-- Try it --
With the images removed, write out each record exactly as given.

※

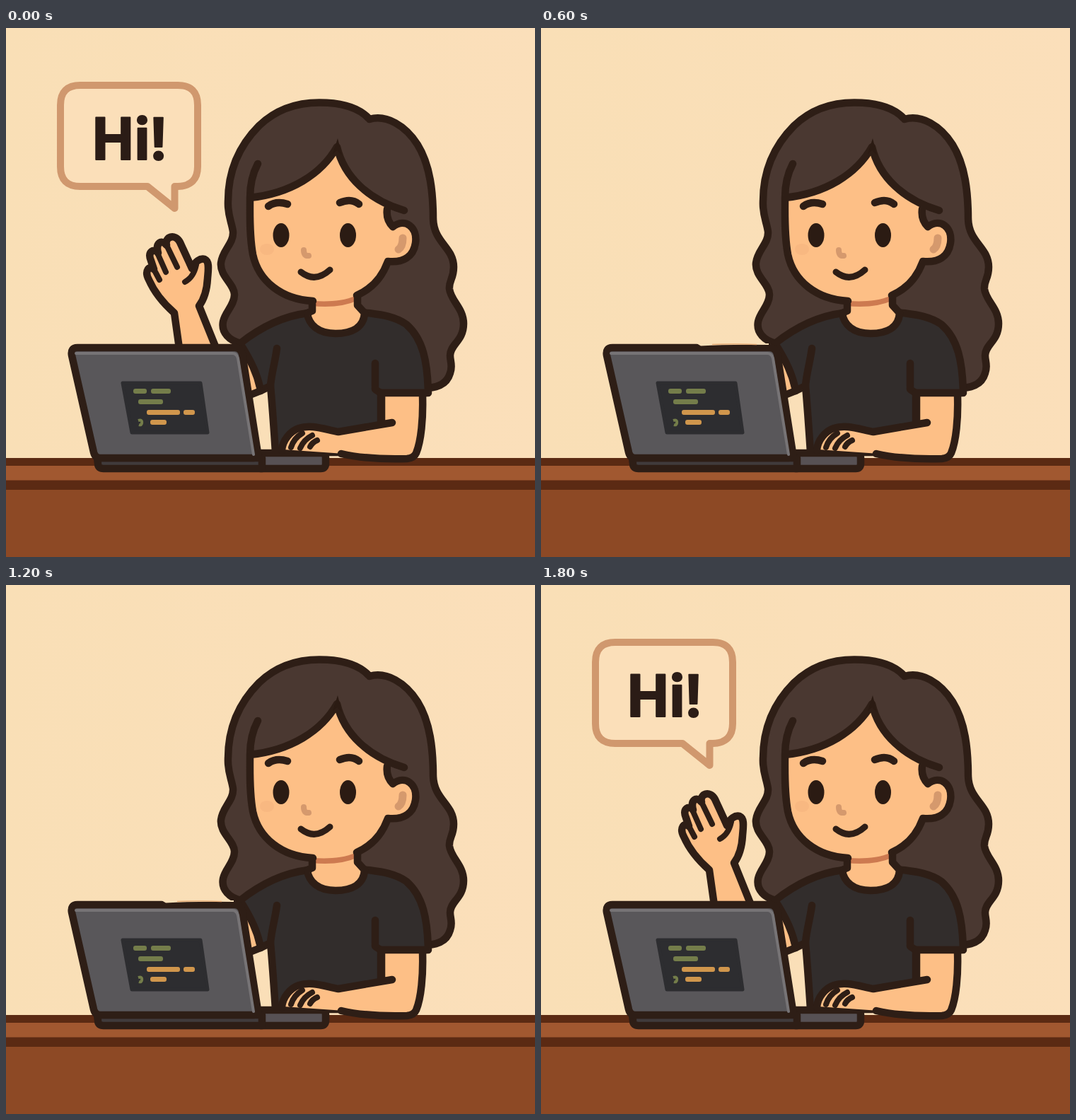
These frames come from a looping animation (748x748 px, 1900 ms). An HTML page:

```html
<!DOCTYPE html>
<html lang="en">
<head>
<meta charset="utf-8">
<title>Hi!</title>
<style>
  html, body { margin: 0; width: 100%; height: 100%; overflow: hidden; background: #fadfb8; }
  svg { display: block; width: 100%; height: 100%; }
  .ink { stroke: #2e1e16; stroke-width: 10.5; stroke-linecap: round; stroke-linejoin: round; fill: none; }
  .thin { stroke-width: 8; }
  .skin { fill: #fdbf86; }
  .hair { fill: #4a3831; }
  .shirt { fill: #322d2c; }
  .dark { fill: #2b1b13; }
  .tan { stroke: #d5996d; stroke-linecap: round; fill: none; }
  .green { fill: #747d4a; }
  .amber { fill: #d0964c; }
  text { font: 700 83px Roboto, sans-serif; letter-spacing: .7px; fill: #2b1c16; stroke: #2b1c16; stroke-width: 2; stroke-linejoin: round; }
</style>
</head>
<body>
<svg viewBox="0 0 748 748">
  <defs>
    <linearGradient id="wall">
      <stop offset="0" stop-color="#f9dfb6"/>
      <stop offset="1" stop-color="#fbdfba"/>
    </linearGradient>
  </defs>
  <rect width="748" height="748" fill="url(#wall)"/>

  <!-- desk -->
  <rect y="608" width="748" height="140" fill="#5b2a13"/>
  <rect y="619" width="748" height="20.500" fill="#a15830"/>
  <rect y="653" width="748" height="95" fill="#8d4925"/>

  <!-- speech bubble and raised arm -->
  <g id="wave">
    <path d="M105 81H243Q271 81 271 109V196Q271 223 243 224H238.500V255L200 224H105Q77 224 77 196V109Q77 81 105 81Z"
      fill="#fbdfb9" stroke="#d0986e" stroke-width="10" stroke-linejoin="round"/>
    <text x="122" y="186">Hi!</text>
    <path class="skin" d="M246 460L238 403C221 388 209 372 202 356C195 343 203 335 209 341L205 329C199 316 210 311 215 318C211 304 220 298 227 307C224 295 239 290 246 303L263 340C267 330 275 325 281 327C288 330 286 342 285 354C284 373 279 385 273 393L300 460Z"/>
    <path class="ink" d="M246 460L238 403C221 388 209 372 202 356C195 343 203 335 209 341L205 329C199 316 210 311 215 318C211 304 220 298 227 307C224 295 239 290 246 303L263 340C267 330 275 325 281 327C288 330 286 342 285 354C284 373 279 385 273 393L300 460"/>
    <path class="ink thin" d="M209 341L217 356M214 318L226 345M227 307L242 338M269 335Q265 353 253 359"/>
  </g>

  <!-- hair behind -->
  <path class="ink" style="fill:#4a3831" d="M332 446C316 442 304 431 307 415C310 401 323 392 323 377C323 362 302 351 304 332C306 314 322 305 321 288C319 274 313 264 314 245C314 200 331 165 358 138C381 116 411 105.500 443 105.500C475 105.500 500 113 514 129C538 122 565 138 582 165C600 194 604 232 604 270C605 304 633 310 633 338C633 355 626 357 627 369C629 386 647 396 647 418C647 443 628 447 628 463C628 472 632 477 628 488C624 502 612 508 597 509Z"/>

  <!-- torso -->
  <path class="skin" d="M332 450L361 512L344 519Z"/>
  <path class="ink" style="fill:#322d2c" d="M427 403C386 408 355 427 331 446C346 470 356 490 360 513L374 506C377 540 379 570 381 600H530V516L597 516C596 472 590 440 566 419C547 406 525 405 505 402Z"/>
  <path class="ink" d="M383 453C380 475 375 490 374 506M345 519L360 513M522 474V511L531 517"/>

  <!-- neck -->
  <path class="skin" d="M433 378H496V392L507 403C506 424 488 432 466 432C442 432 428 420 426 403L434 400Z"/>
  <path d="M432 390C452 392 478 391 497 382V375H425Z" fill="#cd7a50" stroke="#cd7a50" stroke-width="6"/>
  <path class="ink" d="M497 381V392L507 403C506 424 488 432 466 432C442 432 428 420 426 403L433 400V390"/>

  <!-- head -->
  <path class="skin" d="M345 240C402 234 446 207 468 168C478 211 508 238 540 252V276C568 268 584 282 580 304C577 324 561 333 540 330C532 352 517 369 496 378C475 387 455 387 434 386C390 384 357 358 349 320C344 292 345 265 345 240Z"/>
  <path class="hair" d="M538 250L562 259L556 275L546 280Q538 272 538 250Z"/>
  <path class="ink" d="M356 192C348 207 345 222 345 240C345 265 344 292 349 320C357 358 390 384 434 386M345 240C402 234 446 207 468 168C478 211 513 243 563 258M539 256Q537 271 547 281C565 268 582 282 579 304C576 324 561 332 540 330C532 352 517 369 496 378"/>
  <path class="dark" d="M469 156L462 178L468 173L475 180Z"/>
  <path class="tan" stroke-width="11" d="M561 297Q561 309 555 313"/>
  <ellipse cx="369" cy="313" rx="10" ry="8" fill="#eda676" opacity=".28"/>
  <path class="tan" stroke-width="8" d="M421 314Q421 323 428 322"/>
  <ellipse class="dark" cx="389" cy="293" rx="11.500" ry="17"/>
  <ellipse class="dark" cx="483.500" cy="293" rx="11.500" ry="17"/>
  <path class="ink" d="M371 252Q382 244 398 249M472 247Q488 240 499 249"/>
  <path class="ink" style="stroke-width:9" d="M417 345Q437 361 458 342"/>

  <!-- laptop -->
  <path class="ink" style="fill:#575154" d="M360 601H445Q452 601 452 607V616Q452 623 445 623H360Z"/>
  <path class="ink" style="fill:#403b3c" d="M129 608H362V623H138Q130 623 130 616Z"/>
  <path class="ink" style="fill:#59575a" d="M101 452H323Q332 452 334 461L356 601Q357 608 350 608H133Q126 608 124 600L93 463Q91 452 101 452Z"/>
  <path d="M99 460H320Q326 460 328 467L350 603" fill="none" stroke="#777476" stroke-width="4" stroke-linecap="round"/>
  <path d="M165 502H275L285 572H178Z" fill="#2d2d30" stroke="#2d2d30" stroke-width="5" stroke-linejoin="round"/>
  <g id="code"></g>
  <path d="M187 555Q193 553 192 559Q191 562 188 561" fill="none" stroke="#747d4a" stroke-width="4"/>
  <g id="rest">
    <path d="M220 446H322V448Q270 447 226 449.500Z" fill="#f9dfb8"/>
    <path d="M242 447.500Q275 446 305 447.500" fill="none" stroke="#e7ae79" stroke-width="1.500"/>
  </g>

  <!-- resting arm -->
  <path class="skin" d="M531 518H590C591 555 588 586 579 606C550 611 503 610 478 602L392 596C392 583 402 570 414 566C431 560 449 567 470 571L531 560Z"/>
  <path class="ink" d="M530 516H594M531 518V556M589 520C590 552 587 584 580 601Q577 608 567 609C530 610 500 608 474 602M390 597C391 583 402 570 414 566C431 560 449 567 470 571L546 558"/>
  <path class="ink thin" d="M403 593Q407 580 419 573M416 594Q421 582 433 576M430 592Q433 586 440 583"/>
</svg>
<script>
  const $ = id => document.getElementById(id);
  const LOOP = 1900, WAVE_END = 200, WAVE_START = 1800;

  // x, y, width, colour
  const bars = [
    [180, 510, 19, "green"], [205, 510, 28, "green"], [187, 525, 35, "green"],
    [199, 540, 47, "amber"], [251, 540, 16, "amber"], [204, 554, 23, "amber"]
  ];
  $("code").innerHTML = bars.map(([x, y, w, c]) =>
    `<rect class="${c}" x="${x}" y="${y}" width="${w}" height="7" rx="3"/>`).join("");

  function draw(ms) {
    const t = ms % LOOP;
    const waving = t < WAVE_END || t >= WAVE_START;
    $("wave").style.display = waving ? "" : "none";
    $("rest").style.display = waving ? "none" : "";
  }

  const start = performance.now();
  function tick() {
    draw(performance.now() - start);
    requestAnimationFrame(tick);
  }
  draw(0);
  requestAnimationFrame(tick);
</script>
</body>
</html>
```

※

-- Exercise response --
These frames come from a looping animation (748x748 px, 1900 ms). An HTML page:

```html
<!DOCTYPE html>
<html lang="en">
<head>
<meta charset="utf-8">
<title>Hi!</title>
<style>
  html, body { margin: 0; width: 100%; height: 100%; overflow: hidden; background: #fadfb8; }
  svg { display: block; width: 100%; height: 100%; }
  .ink { stroke: #2e1e16; stroke-width: 10.5; stroke-linecap: round; stroke-linejoin: round; fill: none; }
  .thin { stroke-width: 8; }
  .skin { fill: #fdbf86; }
  .hair { fill: #4a3831; }
  .shirt { fill: #322d2c; }
  .dark { fill: #2b1b13; }
  .tan { stroke: #d5996d; stroke-linecap: round; fill: none; }
  .green { fill: #747d4a; }
  .amber { fill: #d0964c; }
  text { font: 700 83px Roboto, sans-serif; letter-spacing: .7px; fill: #2b1c16; stroke: #2b1c16; stroke-width: 2; stroke-linejoin: round; }
</style>
</head>
<body>
<svg viewBox="0 0 748 748">
  <defs>
    <linearGradient id="wall">
      <stop offset="0" stop-color="#f9dfb6"/>
      <stop offset="1" stop-color="#fbdfba"/>
    </linearGradient>
  </defs>
  <rect width="748" height="748" fill="url(#wall)"/>

  <!-- desk -->
  <rect y="608" width="748" height="140" fill="#5b2a13"/>
  <rect y="619" width="748" height="20.500" fill="#a15830"/>
  <rect y="653" width="748" height="95" fill="#8d4925"/>

  <!-- speech bubble and raised arm -->
  <g id="wave">
    <path d="M105 81H243Q271 81 271 109V196Q271 223 243 224H238.500V255L200 224H105Q77 224 77 196V109Q77 81 105 81Z"
      fill="#fbdfb9" stroke="#d0986e" stroke-width="10" stroke-linejoin="round"/>
    <text x="122" y="186">Hi!</text>
    <path class="skin" d="M246 460L238 403C221 388 209 372 202 356C195 343 203 335 209 341L205 329C199 316 210 311 215 318C211 304 220 298 227 307C224 295 239 290 246 303L263 340C267 330 275 325 281 327C288 330 286 342 285 354C284 373 279 385 273 393L300 460Z"/>
    <path class="ink" d="M246 460L238 403C221 388 209 372 202 356C195 343 203 335 209 341L205 329C199 316 210 311 215 318C211 304 220 298 227 307C224 295 239 290 246 303L263 340C267 330 275 325 281 327C288 330 286 342 285 354C284 373 279 385 273 393L300 460"/>
    <path class="ink thin" d="M209 341L217 356M214 318L226 345M227 307L242 338M269 335Q265 353 253 359"/>
  </g>

  <!-- hair behind -->
  <path class="ink" style="fill:#4a3831" d="M332 446C316 442 304 431 307 415C310 401 323 392 323 377C323 362 302 351 304 332C306 314 322 305 321 288C319 274 313 264 314 245C314 200 331 165 358 138C381 116 411 105.500 443 105.500C475 105.500 500 113 514 129C538 122 565 138 582 165C600 194 604 232 604 270C605 304 633 310 633 338C633 355 626 357 627 369C629 386 647 396 647 418C647 443 628 447 628 463C628 472 632 477 628 488C624 502 612 508 597 509Z"/>

  <!-- torso -->
  <path class="skin" d="M332 450L361 512L344 519Z"/>
  <path class="ink" style="fill:#322d2c" d="M427 403C386 408 355 427 331 446C346 470 356 490 360 513L374 506C377 540 379 570 381 600H530V516L597 516C596 472 590 440 566 419C547 406 525 405 505 402Z"/>
  <path class="ink" d="M383 453C380 475 375 490 374 506M345 519L360 513M522 474V511L531 517"/>

  <!-- neck -->
  <path class="skin" d="M433 378H496V392L507 403C506 424 488 432 466 432C442 432 428 420 426 403L434 400Z"/>
  <path d="M432 390C452 392 478 391 497 382V375H425Z" fill="#cd7a50" stroke="#cd7a50" stroke-width="6"/>
  <path class="ink" d="M497 381V392L507 403C506 424 488 432 466 432C442 432 428 420 426 403L433 400V390"/>

  <!-- head -->
  <path class="skin" d="M345 240C402 234 446 207 468 168C478 211 508 238 540 252V276C568 268 584 282 580 304C577 324 561 333 540 330C532 352 517 369 496 378C475 387 455 387 434 386C390 384 357 358 349 320C344 292 345 265 345 240Z"/>
  <path class="hair" d="M538 250L562 259L556 275L546 280Q538 272 538 250Z"/>
  <path class="ink" d="M356 192C348 207 345 222 345 240C345 265 344 292 349 320C357 358 390 384 434 386M345 240C402 234 446 207 468 168C478 211 513 243 563 258M539 256Q537 271 547 281C565 268 582 282 579 304C576 324 561 332 540 330C532 352 517 369 496 378"/>
  <path class="dark" d="M469 156L462 178L468 173L475 180Z"/>
  <path class="tan" stroke-width="11" d="M561 297Q561 309 555 313"/>
  <ellipse cx="369" cy="313" rx="10" ry="8" fill="#eda676" opacity=".28"/>
  <path class="tan" stroke-width="8" d="M421 314Q421 323 428 322"/>
  <ellipse class="dark" cx="389" cy="293" rx="11.500" ry="17"/>
  <ellipse class="dark" cx="483.500" cy="293" rx="11.500" ry="17"/>
  <path class="ink" d="M371 252Q382 244 398 249M472 247Q488 240 499 249"/>
  <path class="ink" style="stroke-width:9" d="M417 345Q437 361 458 342"/>

  <!-- laptop -->
  <path class="ink" style="fill:#575154" d="M360 601H445Q452 601 452 607V616Q452 623 445 623H360Z"/>
  <path class="ink" style="fill:#403b3c" d="M129 608H362V623H138Q130 623 130 616Z"/>
  <path class="ink" style="fill:#59575a" d="M101 452H323Q332 452 334 461L356 601Q357 608 350 608H133Q126 608 124 600L93 463Q91 452 101 452Z"/>
  <path d="M99 460H320Q326 460 328 467L350 603" fill="none" stroke="#777476" stroke-width="4" stroke-linecap="round"/>
  <path d="M165 502H275L285 572H178Z" fill="#2d2d30" stroke="#2d2d30" stroke-width="5" stroke-linejoin="round"/>
  <g id="code"></g>
  <path d="M187 555Q193 553 192 559Q191 562 188 561" fill="none" stroke="#747d4a" stroke-width="4"/>
  <g id="rest">
    <path d="M220 446H322V448Q270 447 226 449.500Z" fill="#f9dfb8"/>
    <path d="M242 447.500Q275 446 305 447.500" fill="none" stroke="#e7ae79" stroke-width="1.500"/>
  </g>

  <!-- resting arm -->
  <path class="skin" d="M531 518H590C591 555 588 586 579 606C550 611 503 610 478 602L392 596C392 583 402 570 414 566C431 560 449 567 470 571L531 560Z"/>
  <path class="ink" d="M530 516H594M531 518V556M589 520C590 552 587 584 580 601Q577 608 567 609C530 610 500 608 474 602M390 597C391 583 402 570 414 566C431 560 449 567 470 571L546 558"/>
  <path class="ink thin" d="M403 593Q407 580 419 573M416 594Q421 582 433 576M430 592Q433 586 440 583"/>
</svg>
<script>
  const $ = id => document.getElementById(id);
  const LOOP = 1900, WAVE_END = 200, WAVE_START = 1800;

  // x, y, width, colour
  const bars = [
    [180, 510, 19, "green"], [205, 510, 28, "green"], [187, 525, 35, "green"],
    [199, 540, 47, "amber"], [251, 540, 16, "amber"], [204, 554, 23, "amber"]
  ];
  $("code").innerHTML = bars.map(([x, y, w, c]) =>
    `<rect class="${c}" x="${x}" y="${y}" width="${w}" height="7" rx="3"/>`).join("");

  function draw(ms) {
    const t = ms % LOOP;
    const waving = t < WAVE_END || t >= WAVE_START;
    $("wave").style.display = waving ? "" : "none";
    $("rest").style.display = waving ? "none" : "";
  }

  const start = performance.now();
  function tick() {
    draw(performance.now() - start);
    requestAnimationFrame(tick);
  }
  draw(0);
  requestAnimationFrame(tick);
</script>
</body>
</html>
```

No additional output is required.